The point of all this is rather simple. Stand Your Ground laws should not be considered to provide you with any special license or privilege other than to remain (if you choose to do so) in a place where you have a legal right to be, and as long as you do not instigate or escalate a situation that is outside the law or has the possibility of escalating to a situation outside the law; it lets you innocently be in a place, period. Everything past that falls under other laws (i.e. Use of Force, etc.).
One of the key areas we cover in many of our classes is "Situational Awareness"; being aware of your surroundings, and recognizing and avoiding situations that may potentially put you in harm's way. Many situations can be avoided by simply paying attention to the world around you, and if your recognize a possible problem, either avoid it if possible, or plan an "escape route" (retreat) if you cannot avoid it. If that fails, you still have the right (under Stand Your Ground) to be where you are (if you are there legally); you then have the right to defend yourself, but that defense must still be in accordance with local weapons, Use of Force, and other applicable laws. If a mugger simply asks for your wallet without threatening you with bodily harm, you have no right to produce a gun and shoot him; in only gives you the right to say "No", if you so choose. If it escalates past that point, every threat or action still must conform to Use of Force laws, usually being that the response must correspond to, and be commensurate with the mugger's threat or action.
Now understand that I am not an attorney, (although we will use attorneys in various of our classes to discuss this and other subjects), and cannot give anyone legal advice. That said, I always tell people that in any confrontation "Discretion is the better part of valor", and to "Err on the side of safety". Just because you may have the "Right" to be somewhere or to do (or not do) something does not make it the "Right" thing to do.
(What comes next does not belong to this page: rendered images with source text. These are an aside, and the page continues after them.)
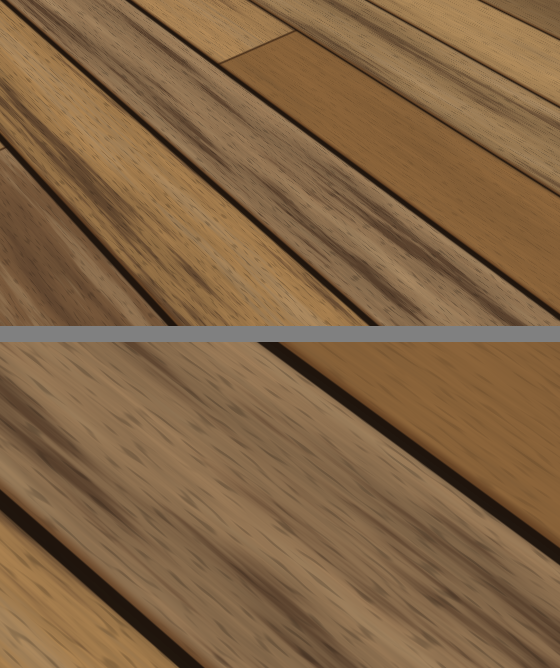
Top: the whole. Bottom: its middle third, enlarged.
A WebGL 2 fragment shader for this texture:

```glsl
#version 300 es
precision highp float;

uniform vec2 u_resolution;
out vec4 fragColor;

const float TAU = 6.2831853;
const vec3 GROOVE = vec3(0.10, 0.065, 0.04);
const vec3 BEVEL = vec3(0.36, 0.22, 0.11);
const vec3 DARK_VEIN = vec3(0.29, 0.205, 0.14);
const vec3 PALE_VEIN = vec3(0.70, 0.575, 0.42);

// Base tone of each plank, left to right; the last is the far plank behind a joint
const vec3 TONE[8] = vec3[8](
    vec3(0.45, 0.33, 0.22), vec3(0.62, 0.47, 0.29), vec3(0.55, 0.435, 0.31),
    vec3(0.53, 0.38, 0.22), vec3(0.58, 0.46, 0.31), vec3(0.66, 0.52, 0.34),
    vec3(0.49, 0.38, 0.25), vec3(0.65, 0.50, 0.32));

// Vein layout of each plank: centre, bands per plank, strength
const vec3 VEIN[8] = vec3[8](
    vec3(0.60, 1.5, 0.55), vec3(0.20, 1.0, 0.80), vec3(0.23, 2.0, 0.85),
    vec3(0.50, 1.0, 0.05), vec3(0.62, 1.6, 0.65), vec3(0.05, 1.0, 0.25),
    vec3(0.50, 1.0, 0.30), vec3(0.85, 1.0, 0.50));

vec2 hashGradient(vec2 cell) {
    vec3 q = fract(cell.xyx * vec3(0.1031, 0.1030, 0.0973));
    q += dot(q, q.yzx + 33.33);
    float angle = TAU * fract((q.x + q.y) * q.z);
    return vec2(cos(angle), sin(angle));
}

float gradientNoise(vec2 p) {
    vec2 i = floor(p), f = p - i;
    vec2 w = f * f * f * (f * (f * 6.0 - 15.0) + 10.0);
    vec2 e = vec2(1.0, 0.0);
    float a = dot(hashGradient(i), f);
    float b = dot(hashGradient(i + e.xy), f - e.xy);
    float c = dot(hashGradient(i + e.yx), f - e.yx);
    float d = dot(hashGradient(i + e.xx), f - e.xx);
    return mix(mix(a, b, w.x), mix(c, d, w.x), w.y);
}

float fractalNoise(vec2 p, int octaves) {
    float sum = 0.0, gain = 1.0;
    for (int i = 0; i < octaves; i++) {
        sum += gain * gradientNoise(p);
        p = p * 2.03 + 17.3;
        gain *= 0.55;
    }
    return sum;
}

// Plank coordinates: x counts planks across the fan, y runs along the grain
vec2 plankSpace(vec2 p) {
    const float BEND = 0.00605;
    float spacing = 0.4013 + 0.222 * p.y;
    float offset = p.x + 0.3857 - 0.917 * p.y;
    float root = sqrt(max(spacing * spacing - 4.0 * BEND * offset, 0.0));
    return vec2((spacing - root) / (2.0 * BEND), p.y + 0.437 * p.x);
}

float lineMask(float dist, float halfWidth, float blur) {
    return 1.0 - smoothstep(halfWidth - blur, halfWidth + blur, dist);
}

vec3 woodColor(vec2 grain, vec3 tone, vec3 vein, float seed) {
    vec2 q = grain + vec2(seed * 7.31, seed * 3.17);
    float drift = fractalNoise(q * vec2(3.0, 1.6), 3);
    float streak = fractalNoise(q * vec2(10.0, 1.8), 4);
    float fibre = fractalNoise(q * vec2(38.0, 5.0), 3);
    float pore = gradientNoise(q * vec2(75.0, 28.0));

    // Ragged bands of dark heartwood with pale wood between them
    float band = cos(TAU * vein.y * (grain.x - vein.x + 0.16 * drift));
    float figure = 0.55 * band + 1.1 * streak + 0.55 * fibre;
    float dark = smoothstep(0.05, 1.05, figure) * vein.z;
    float pale = smoothstep(0.1, 1.0, -figure) * min(vein.z, 0.6);
    vec3 color = mix(tone, PALE_VEIN, pale);
    color = mix(color, DARK_VEIN, dark);

    // Fine fibres and open pores
    float contrast = 0.4 + 0.6 * vein.z;
    color *= 1.0 + contrast * (0.17 * fibre + 0.10 * streak) + 0.07 * drift;
    return color * (1.0 - 0.20 * contrast * smoothstep(0.12, 0.5, pore));
}

void main() {
    vec2 p = gl_FragCoord.xy / u_resolution.y;
    p.y = 1.0 - p.y;
    vec2 plank = plankSpace(p);
    vec2 blur = fwidth(plank) * 0.8;
    float column = floor(plank.x);
    float across = plank.x - column;

    // Every third column is cut by an end joint
    float jointed = 1.0 - step(0.5, abs(mod(column, 3.0) - 2.0));
    float fromJoint = plank.y - 0.47 - 0.01 * column;
    bool farPlank = jointed > 0.5 && fromJoint < 0.0;
    int board = farPlank ? 7 : clamp(int(column) + 1, 0, 6);
    vec3 color = woodColor(vec2(across, plank.y), TONE[board], VEIN[board], float(board) + 1.0);

    // Rounded edges, joint and grooves; grooves narrow with distance
    float seam = round(plank.x);
    float halfWidth = mix(0.024, 0.010, step(2.5, seam));
    color = mix(color, BEVEL, 0.75 * (1.0 - smoothstep(halfWidth, 0.065, across)));
    color *= 1.0 - 0.25 * smoothstep(0.95, 1.0, across);
    color = mix(color, BEVEL * 0.65, 0.8 * jointed * lineMask(abs(fromJoint), 0.003, blur.y));
    float groove = lineMask(abs(plank.x - seam), halfWidth, blur.x);
    fragColor = vec4(mix(color, GROOVE, 0.93 * groove), 1.0);
}
```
Many people now have the "Right" (via law, permit, license) to carry a concealed weapon; but along with that "Right" comes the implicit responsibility to conduct one's self in a manner such that you decrease to the greatest extent possible the need to produce it (in public), much less use it. Remember, If you are carrying a concealed weapon, every interaction you have is an "armed" interaction.
Finally, most of the high-profile publicity being given to what are billed as "Stand Your Ground" law cases have led to many calling for "Stand Your Ground" laws to be repealed. Those people don't understand two things: First, that the "Stand Your Ground" part of the law does NOT give you the right to perform any action, period. It only gives the right to an innocent, non-provoking individual to stay in a place he or she is legally allowed to be. That's it. It does not give them the right to produce or use a weapon, throw a punch, or even give a verbal threat. Anything action they take, or anything they may say must still be in compliance with all other laws including laws governing free speech, Use of Force, weapons, concealed carry, etc. Second, The reason these cases are of such controversy is that they are billed as Stand Your Ground cases, but we should wait for the courts to adjudicate them; (I believe) we may find that these cases did NOT in fact fall under the extents of that law. What I do think is that returning to laws that make it a victim's duty to retreat from an assailant is absolutely the wrong thing to do!